The history of Hinduism in the United States dates back to the late 19th century but it is not until 1960’s that these religious groups started getting roots in America. The 1960’s saw many gurus (teachers) settling in America which fueled the spread of Hinduism. Various gurus made a landmark contribution to the spread of Hinduism. The American-born seekers like Richard Alpert and Joyce green further contributed to the spread of Hinduism by becoming gurus. Other factors that have contributed to spread of Hinduism over time includes rise in study of comparative religions in education institutions, cross-fertilization between Americans sailors to India. Currently the Hinduism is well established in America with hundreds of temples spread across the country.

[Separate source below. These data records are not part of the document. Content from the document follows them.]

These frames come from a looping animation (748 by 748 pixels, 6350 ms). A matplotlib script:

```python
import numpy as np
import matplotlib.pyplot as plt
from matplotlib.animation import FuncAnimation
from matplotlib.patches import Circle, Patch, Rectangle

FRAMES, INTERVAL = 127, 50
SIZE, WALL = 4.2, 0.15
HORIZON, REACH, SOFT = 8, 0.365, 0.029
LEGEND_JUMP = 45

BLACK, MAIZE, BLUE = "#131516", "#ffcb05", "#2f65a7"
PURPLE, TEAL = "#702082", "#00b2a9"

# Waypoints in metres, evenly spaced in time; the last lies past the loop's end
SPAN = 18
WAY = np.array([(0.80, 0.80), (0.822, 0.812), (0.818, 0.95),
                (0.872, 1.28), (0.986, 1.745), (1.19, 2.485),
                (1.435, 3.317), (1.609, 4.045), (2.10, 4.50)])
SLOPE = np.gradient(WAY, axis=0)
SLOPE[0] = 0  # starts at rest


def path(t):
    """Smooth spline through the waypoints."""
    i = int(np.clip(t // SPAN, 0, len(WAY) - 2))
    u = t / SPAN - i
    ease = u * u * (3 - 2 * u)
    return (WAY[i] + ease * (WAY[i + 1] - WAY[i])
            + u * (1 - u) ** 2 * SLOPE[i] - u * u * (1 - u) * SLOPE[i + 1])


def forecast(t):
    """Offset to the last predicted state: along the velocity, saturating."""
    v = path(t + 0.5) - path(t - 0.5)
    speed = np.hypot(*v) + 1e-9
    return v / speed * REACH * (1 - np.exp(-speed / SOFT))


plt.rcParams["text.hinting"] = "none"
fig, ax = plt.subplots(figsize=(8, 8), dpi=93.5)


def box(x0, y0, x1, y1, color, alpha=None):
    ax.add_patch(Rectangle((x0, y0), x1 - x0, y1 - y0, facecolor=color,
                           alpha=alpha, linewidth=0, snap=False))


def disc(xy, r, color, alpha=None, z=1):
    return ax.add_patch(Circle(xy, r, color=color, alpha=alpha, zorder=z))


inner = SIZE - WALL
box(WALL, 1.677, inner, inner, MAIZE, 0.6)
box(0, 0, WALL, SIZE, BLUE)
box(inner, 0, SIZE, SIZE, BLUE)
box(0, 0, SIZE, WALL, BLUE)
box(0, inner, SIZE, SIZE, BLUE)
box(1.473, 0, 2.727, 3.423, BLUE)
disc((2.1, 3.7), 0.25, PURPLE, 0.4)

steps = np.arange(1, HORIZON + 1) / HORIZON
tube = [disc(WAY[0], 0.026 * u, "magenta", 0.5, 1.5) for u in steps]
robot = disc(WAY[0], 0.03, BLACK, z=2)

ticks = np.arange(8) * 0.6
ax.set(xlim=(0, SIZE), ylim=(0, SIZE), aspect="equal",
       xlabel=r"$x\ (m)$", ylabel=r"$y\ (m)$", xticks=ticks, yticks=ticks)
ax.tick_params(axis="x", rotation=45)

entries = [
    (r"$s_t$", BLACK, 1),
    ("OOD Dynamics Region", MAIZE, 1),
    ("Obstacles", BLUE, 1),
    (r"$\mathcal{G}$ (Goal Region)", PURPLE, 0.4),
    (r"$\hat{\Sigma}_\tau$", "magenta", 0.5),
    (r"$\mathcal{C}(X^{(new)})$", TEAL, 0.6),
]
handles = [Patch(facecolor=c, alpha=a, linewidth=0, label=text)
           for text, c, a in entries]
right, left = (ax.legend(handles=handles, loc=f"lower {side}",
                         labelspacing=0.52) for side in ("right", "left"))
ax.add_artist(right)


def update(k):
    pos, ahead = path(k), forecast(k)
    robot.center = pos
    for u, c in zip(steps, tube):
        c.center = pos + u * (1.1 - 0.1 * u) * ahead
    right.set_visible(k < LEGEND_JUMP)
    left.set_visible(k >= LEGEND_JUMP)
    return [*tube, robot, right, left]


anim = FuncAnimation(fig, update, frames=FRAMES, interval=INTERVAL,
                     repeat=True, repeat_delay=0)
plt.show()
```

Beckerlegge, G. (2006). Swami Vivekananda’s legacy of service: a study of the Ramakrishna math and mission. Oxford University Press.
Bird, F., & Reimer, B. (1982). Participation rates in new religious and para-religious movements. Journal for the Scientific Study of Religion, 1-14
In Gleig, A., & In Williamson, L. (2013). Homegrown gurus: From Hinduism in America to American Hinduism.
Iwamura, J. (2010). Virtual orientalism: Asian religions and American popular culture. Oxford University Press.
Kurien, P. (2015). 9 Hinduism in the United States. Hinduism in the Modern World, 143.
Pechilis, K. (2004). The graceful guru: Hindu female gurus in India and the United States. New York: Oxford university press.
Times of India (2015). Fueled by immigration, Hinduism becomes fourth-largest faith in US. Retrieved from on 18th April, 2016
Tweed, T. A., & Prothero, S. R. (1999). Asian religions in America: A documentary history. Oxford University Press, USA.
Versluis, A. (2014). American gurus: From American transcendentalism to new age religion.